But this in no way diminishes the critical role that Sally and Lyndal play in these vulnerable children’s lives.
To the boys, they are ‘Mum’. For now, they are the mums who pick them up from school, the mums they go to when they’re scared and the mums who play endless games of Batman with them. Lyndal and Sally are the mums who clean up the kids’ vomit when they’re sick and make sure they grow to be strong and healthy.
To their local community, Lyndal and Sally are heroes.
When it comes time to say goodbye, these two women can feel a great sense of achievement that they have nurtured these young lives at a time of extreme crisis.
Despite the uncertainties and heartache of letting go, Sally and Lyndal agree it’s the most amazing feeling to parent these children, even for a short time in their lives.

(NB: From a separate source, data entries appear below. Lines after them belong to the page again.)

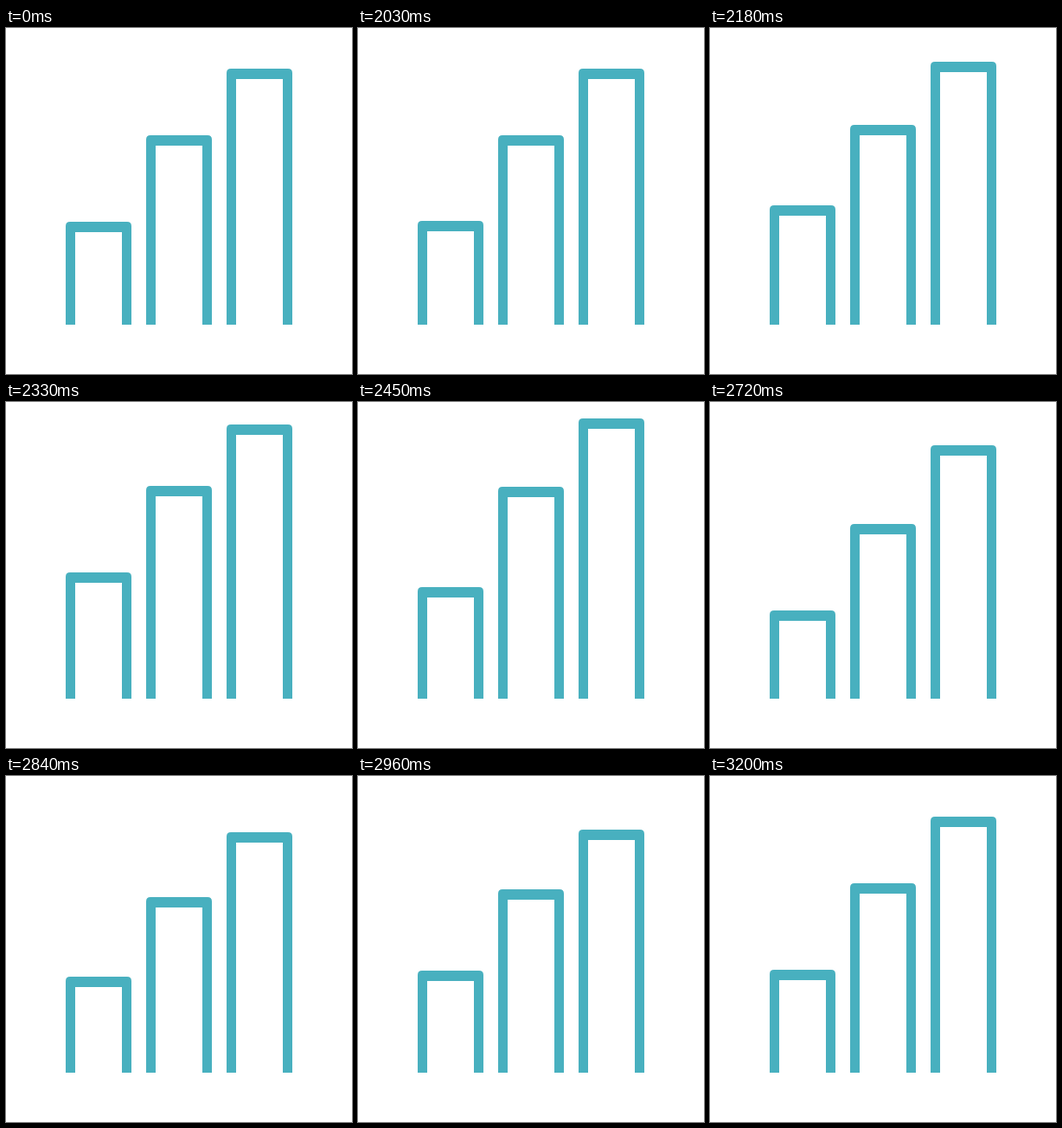
These frames come from a looping animation (400x400 px, 3.23 s). An HTML page:

```html
<!DOCTYPE html>
<html lang="en">
<head>
<meta charset="utf-8">
<title>Bouncing bars</title>
<style>
  html, body { margin: 0; width: 100%; height: 100%; overflow: hidden; background: #fff; }
  svg { display: block; width: 100vw; height: 100vh; }
  path { fill: #48b0bf; }
</style>
</head>
<body>
<svg viewBox="0 0 400 400">
  <path/><path/><path/>
</svg>
<script>
  const LOOP = 3230, START = 2000, STEP = 30;
  const RISE = 28.25, DIP = 18;
  const bars = [
    { x: 69, top: 224, lag: 0 },
    { x: 162, top: 124, lag: 100 },
    { x: 255, top: 47, lag: 200 }
  ];
  const paths = document.querySelectorAll('path');

  const ease = u => (1 - Math.cos(Math.PI * Math.min(1, Math.max(0, u)))) / 2;
  const mix = (a, b, u) => a + (b - a) * ease(u);

  // All bars leave together; the lag stretches the rise and delays the rest.
  function offset(s, lag) {
    const peak = 292 + lag, low = 662 + lag, end = 1000 + lag;
    if (s < peak) return mix(0, -RISE, s / peak);
    if (s < low) return mix(-RISE, DIP, (s - peak) / (low - peak));
    return mix(DIP, 0, (s - low) / (end - low));
  }

  const outline = (x, y) =>
    `M${x} 343V${y + 5}q0 -5 5 -5h66q5 0 5 5V343h-11V${y + 12}h-54V343z`;

  function draw(t) {
    const s = Math.floor((t % LOOP - START) / STEP) * STEP;
    bars.forEach(({ x, top, lag }, i) => {
      const y = Math.round(top + offset(s, lag));
      paths[i].setAttribute('d', outline(x, y));
    });
  }

  const t0 = performance.now();
  function tick() {
    draw(performance.now() - t0);
    requestAnimationFrame(tick);
  }
  tick();
</script>
</body>
</html>
```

- Interested in helping a child in need? Call Challenge Community Services on 1800 084 954 for an obligation-free chat about becoming a foster carer. Or download a free e-book Fostering for Permanency: Giving Children and Young People a Safe Home for Life.